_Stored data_
Content starts

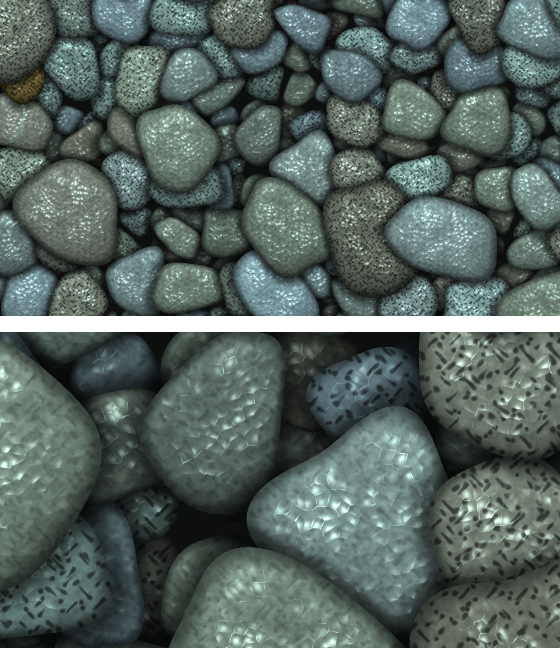
Top: the whole. Bottom: its middle third, enlarged.
Reproduce this texture procedurally as a WebGL 1 fragment shader.

```glsl
precision highp float;
// Draws a bed of wet, rounded beach pebbles with pitted, glinting surfaces.
uniform vec2 u_resolution;

#define FULLNESS 0.6
#define SHADOW_REACH 0.026
#define SHADOW_DEPTH 0.42
#define PIT_FREQ 74.0
#define BUMP 0.36
#define GLINT 0.6
#define EXPOSURE 1.0
#define SLATE vec3(0.43, 0.54, 0.57)
#define SAGE vec3(0.45, 0.53, 0.48)
#define PALE vec3(0.49, 0.63, 0.61)
#define BROWN vec3(0.42, 0.44, 0.39)
#define OCHRE vec3(0.41, 0.37, 0.20)

struct Stone {
  vec2 slope;   // outward lean of the surface
  vec2 id;
  float rim;    // 0 at the middle, 1 at the outline
  float along;  // position across the stone, for veins
  float shade;  // light left after shadows
};

vec2 hash2(vec2 p) {
  vec3 q = fract(p.xyx * vec3(0.1031, 0.1030, 0.0973));
  q += dot(q, q.yzx + 33.33);
  return fract((q.xx + q.yz) * q.zy);
}

// Squared distance to the nearest cell point
float cellular(vec2 p) {
  vec2 base = floor(p);
  float nearest = 4.0;
  for (int j = -1; j <= 1; j++)
    for (int i = -1; i <= 1; i++) {
      vec2 cell = base + vec2(float(i), float(j));
      vec2 d = cell + hash2(cell) - p;
      nearest = min(nearest, dot(d, d));
    }
  return nearest;
}

// Layered sines, roughly -1 to 1
float mottle(vec2 p) {
  float sum = 0.0, amp = 0.5;
  for (int i = 0; i < 4; i++) {
    sum += amp * sin(p.x + 1.7 * sin(p.y)) * cos(p.y + 1.3 * sin(p.x));
    p = mat2(1.3, 1.5, -1.5, 1.3) * p + 2.7;
    amp *= 0.62;
  }
  return sum;
}

// Lays one layer of stones over those already there
void scatter(vec2 p, float size, float presence, float seed, float tone, inout Stone top) {
  vec2 base = floor(p / size);
  for (int j = -1; j <= 1; j++)
    for (int i = -1; i <= 1; i++) {
      vec2 cell = base + vec2(float(i), float(j));
      vec2 id = cell + seed;
      vec2 a = hash2(id), b = hash2(id + 57.0), c = hash2(id + 113.0);
      if (b.x > presence) continue;
      vec2 center = (cell + 0.5 + 0.45 * (a - 0.5)) * size;
      float angle = (c.x - 0.5) * 2.6;
      mat2 turn = mat2(cos(angle), -sin(angle), sin(angle), cos(angle));
      vec2 radii = size * FULLNESS * mix(0.82, 1.1, b.y) * vec2(1.0, mix(0.62, 0.92, c.y));
      vec2 q = turn * (p - center) / radii;
      q.y *= 1.0 + 0.55 * (a.y - 0.5) * clamp(q.x, -1.2, 1.2);
      float power = mix(2.0, 3.0, a.x);
      float around = atan(q.y, q.x + 0.0001);
      float wobble = 1.0 + 0.06 * sin(3.0 * around + 6.3 * b.y) + 0.03 * sin(5.0 * around + 6.3 * c.y);
      vec2 lobes = pow(abs(q) + 0.0001, vec2(power));
      float rim = wobble * pow(lobes.x + lobes.y, 1.0 / power);
      float gap = (rim - 1.0) * radii.y;
      if (gap < 0.0) {
        vec2 lean = normalize(q * turn + 0.0001) * pow(rim, 2.8);
        top = Stone(lean, id, rim, q.x + 0.3 * q.y * q.y, tone);
      } else {
        top.shade *= mix(SHADOW_DEPTH, 1.0, smoothstep(0.0, SHADOW_REACH, gap));
      }
    }
}

vec3 shadeStone(vec2 p, Stone s) {
  vec2 kind = hash2(s.id + 211.0), detail = hash2(s.id + 307.0);
  vec2 g = p + kind * 9.0;
  // Base colour; only the small stones may be ochre
  vec3 tint = mix(SLATE, SAGE, smoothstep(0.2, 0.7, kind.x));
  tint = mix(tint, PALE, step(0.66, detail.x) * 0.85);
  tint = mix(tint, BROWN, step(0.76, kind.y) * 0.8);
  tint = mix(tint, OCHRE, step(0.972, kind.y) * step(s.id.x, 140.0));
  float patches = mottle(g * 28.0);
  tint *= mix(0.86, 1.1, detail.y) * (1.0 + 0.13 * patches + 0.17 * mottle(g * 150.0));
  // Uneven pits and pale veins
  float pitSize = 0.13 + 0.12 * mottle(g * 75.0);
  float pits = 1.0 - smoothstep(0.0, max(pitSize, 0.01), cellular(g * 78.0 + 0.35 * sin(g.yx * 210.0)));
  tint *= 1.0 - pits * mix(0.15, 0.55, step(0.55, detail.x));
  float vein = 1.0 - smoothstep(0.02, 0.07, abs(s.along + 0.12 * patches - 0.15));
  tint = mix(tint, PALE * 1.1, 0.4 * vein * step(0.88, detail.y));
  // Dented wet surface
  vec2 u = g * PIT_FREQ + 0.35 * sin(g.yx * 57.0);
  float h = cellular(u);
  vec2 dent = vec2(cellular(u + vec2(0.14, 0.0)), cellular(u + vec2(0.0, 0.14))) - h;
  vec3 normal = normalize(vec3(s.slope * 0.9 - BUMP * dent / 0.14, 0.9));
  vec3 smoothNormal = normalize(vec3(s.slope, 0.8));
  vec3 light = normalize(vec3(-0.12, 0.5, 1.0));
  float diffuse = max(dot(mix(smoothNormal, normal, 0.35), light), 0.0);
  float wet = pow(max(dot(normal, normalize(vec3(-0.05, 0.28, 1.0))), 0.0), 48.0);
  wet *= smoothstep(-0.4, 0.5, patches) * (1.0 - smoothstep(0.65, 0.98, s.rim));
  float edge = 1.0 - 0.42 * smoothstep(0.84, 1.0, s.rim);
  vec3 color = tint * (0.34 + 0.74 * diffuse) * edge;
  return (color + GLINT * wet * vec3(0.8, 0.95, 0.92)) * s.shade;
}

vec3 pebbles(vec2 p) {
  Stone s = Stone(vec2(0.0), vec2(0.0), 2.0, 0.0, 0.15);
  scatter(p + 3.0, 0.105, 1.0, 11.0, 0.76, s);
  scatter(p + 4.03, 0.15, 0.85, 41.0, 0.9, s);
  scatter(p + 5.07, 0.18, 0.82, 71.0, 1.02, s);
  scatter(p + 7.13, 0.28, 0.2, 131.0, 1.04, s);
  if (s.rim > 1.0) return vec3(0.05, 0.06, 0.06);
  return shadeStone(p, s) * EXPOSURE;
}

void main() {
  // Four samples per pixel smooth the outlines
  vec3 sum = vec3(0.0);
  for (int j = 0; j < 2; j++)
    for (int i = 0; i < 2; i++) {
      vec2 offset = vec2(float(i), float(j)) * 0.5 - 0.25;
      sum += min(pebbles((gl_FragCoord.xy + offset) / u_resolution.y), 1.0);
    }
  gl_FragColor = vec4(max(sum * 0.25, vec3(0.03, 0.04, 0.04)), 1.0);
}
```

Content ends

Go back to the records above and write them out exactly, without the pictures.

Top: the whole. Bottom: its middle third, enlarged.
Reproduce this texture procedurally as a WebGL 1 fragment shader.

```glsl
precision highp float;
// Draws a bed of wet, rounded beach pebbles with pitted, glinting surfaces.
uniform vec2 u_resolution;

#define FULLNESS 0.6
#define SHADOW_REACH 0.026
#define SHADOW_DEPTH 0.42
#define PIT_FREQ 74.0
#define BUMP 0.36
#define GLINT 0.6
#define EXPOSURE 1.0
#define SLATE vec3(0.43, 0.54, 0.57)
#define SAGE vec3(0.45, 0.53, 0.48)
#define PALE vec3(0.49, 0.63, 0.61)
#define BROWN vec3(0.42, 0.44, 0.39)
#define OCHRE vec3(0.41, 0.37, 0.20)

struct Stone {
  vec2 slope;   // outward lean of the surface
  vec2 id;
  float rim;    // 0 at the middle, 1 at the outline
  float along;  // position across the stone, for veins
  float shade;  // light left after shadows
};

vec2 hash2(vec2 p) {
  vec3 q = fract(p.xyx * vec3(0.1031, 0.1030, 0.0973));
  q += dot(q, q.yzx + 33.33);
  return fract((q.xx + q.yz) * q.zy);
}

// Squared distance to the nearest cell point
float cellular(vec2 p) {
  vec2 base = floor(p);
  float nearest = 4.0;
  for (int j = -1; j <= 1; j++)
    for (int i = -1; i <= 1; i++) {
      vec2 cell = base + vec2(float(i), float(j));
      vec2 d = cell + hash2(cell) - p;
      nearest = min(nearest, dot(d, d));
    }
  return nearest;
}

// Layered sines, roughly -1 to 1
float mottle(vec2 p) {
  float sum = 0.0, amp = 0.5;
  for (int i = 0; i < 4; i++) {
    sum += amp * sin(p.x + 1.7 * sin(p.y)) * cos(p.y + 1.3 * sin(p.x));
    p = mat2(1.3, 1.5, -1.5, 1.3) * p + 2.7;
    amp *= 0.62;
  }
  return sum;
}

// Lays one layer of stones over those already there
void scatter(vec2 p, float size, float presence, float seed, float tone, inout Stone top) {
  vec2 base = floor(p / size);
  for (int j = -1; j <= 1; j++)
    for (int i = -1; i <= 1; i++) {
      vec2 cell = base + vec2(float(i), float(j));
      vec2 id = cell + seed;
      vec2 a = hash2(id), b = hash2(id + 57.0), c = hash2(id + 113.0);
      if (b.x > presence) continue;
      vec2 center = (cell + 0.5 + 0.45 * (a - 0.5)) * size;
      float angle = (c.x - 0.5) * 2.6;
      mat2 turn = mat2(cos(angle), -sin(angle), sin(angle), cos(angle));
      vec2 radii = size * FULLNESS * mix(0.82, 1.1, b.y) * vec2(1.0, mix(0.62, 0.92, c.y));
      vec2 q = turn * (p - center) / radii;
      q.y *= 1.0 + 0.55 * (a.y - 0.5) * clamp(q.x, -1.2, 1.2);
      float power = mix(2.0, 3.0, a.x);
      float around = atan(q.y, q.x + 0.0001);
      float wobble = 1.0 + 0.06 * sin(3.0 * around + 6.3 * b.y) + 0.03 * sin(5.0 * around + 6.3 * c.y);
      vec2 lobes = pow(abs(q) + 0.0001, vec2(power));
      float rim = wobble * pow(lobes.x + lobes.y, 1.0 / power);
      float gap = (rim - 1.0) * radii.y;
      if (gap < 0.0) {
        vec2 lean = normalize(q * turn + 0.0001) * pow(rim, 2.8);
        top = Stone(lean, id, rim, q.x + 0.3 * q.y * q.y, tone);
      } else {
        top.shade *= mix(SHADOW_DEPTH, 1.0, smoothstep(0.0, SHADOW_REACH, gap));
      }
    }
}

vec3 shadeStone(vec2 p, Stone s) {
  vec2 kind = hash2(s.id + 211.0), detail = hash2(s.id + 307.0);
  vec2 g = p + kind * 9.0;
  // Base colour; only the small stones may be ochre
  vec3 tint = mix(SLATE, SAGE, smoothstep(0.2, 0.7, kind.x));
  tint = mix(tint, PALE, step(0.66, detail.x) * 0.85);
  tint = mix(tint, BROWN, step(0.76, kind.y) * 0.8);
  tint = mix(tint, OCHRE, step(0.972, kind.y) * step(s.id.x, 140.0));
  float patches = mottle(g * 28.0);
  tint *= mix(0.86, 1.1, detail.y) * (1.0 + 0.13 * patches + 0.17 * mottle(g * 150.0));
  // Uneven pits and pale veins
  float pitSize = 0.13 + 0.12 * mottle(g * 75.0);
  float pits = 1.0 - smoothstep(0.0, max(pitSize, 0.01), cellular(g * 78.0 + 0.35 * sin(g.yx * 210.0)));
  tint *= 1.0 - pits * mix(0.15, 0.55, step(0.55, detail.x));
  float vein = 1.0 - smoothstep(0.02, 0.07, abs(s.along + 0.12 * patches - 0.15));
  tint = mix(tint, PALE * 1.1, 0.4 * vein * step(0.88, detail.y));
  // Dented wet surface
  vec2 u = g * PIT_FREQ + 0.35 * sin(g.yx * 57.0);
  float h = cellular(u);
  vec2 dent = vec2(cellular(u + vec2(0.14, 0.0)), cellular(u + vec2(0.0, 0.14))) - h;
  vec3 normal = normalize(vec3(s.slope * 0.9 - BUMP * dent / 0.14, 0.9));
  vec3 smoothNormal = normalize(vec3(s.slope, 0.8));
  vec3 light = normalize(vec3(-0.12, 0.5, 1.0));
  float diffuse = max(dot(mix(smoothNormal, normal, 0.35), light), 0.0);
  float wet = pow(max(dot(normal, normalize(vec3(-0.05, 0.28, 1.0))), 0.0), 48.0);
  wet *= smoothstep(-0.4, 0.5, patches) * (1.0 - smoothstep(0.65, 0.98, s.rim));
  float edge = 1.0 - 0.42 * smoothstep(0.84, 1.0, s.rim);
  vec3 color = tint * (0.34 + 0.74 * diffuse) * edge;
  return (color + GLINT * wet * vec3(0.8, 0.95, 0.92)) * s.shade;
}

vec3 pebbles(vec2 p) {
  Stone s = Stone(vec2(0.0), vec2(0.0), 2.0, 0.0, 0.15);
  scatter(p + 3.0, 0.105, 1.0, 11.0, 0.76, s);
  scatter(p + 4.03, 0.15, 0.85, 41.0, 0.9, s);
  scatter(p + 5.07, 0.18, 0.82, 71.0, 1.02, s);
  scatter(p + 7.13, 0.28, 0.2, 131.0, 1.04, s);
  if (s.rim > 1.0) return vec3(0.05, 0.06, 0.06);
  return shadeStone(p, s) * EXPOSURE;
}

void main() {
  // Four samples per pixel smooth the outlines
  vec3 sum = vec3(0.0);
  for (int j = 0; j < 2; j++)
    for (int i = 0; i < 2; i++) {
      vec2 offset = vec2(float(i), float(j)) * 0.5 - 0.25;
      sum += min(pebbles((gl_FragCoord.xy + offset) / u_resolution.y), 1.0);
    }
  gl_FragColor = vec4(max(sum * 0.25, vec3(0.03, 0.04, 0.04)), 1.0);
}
```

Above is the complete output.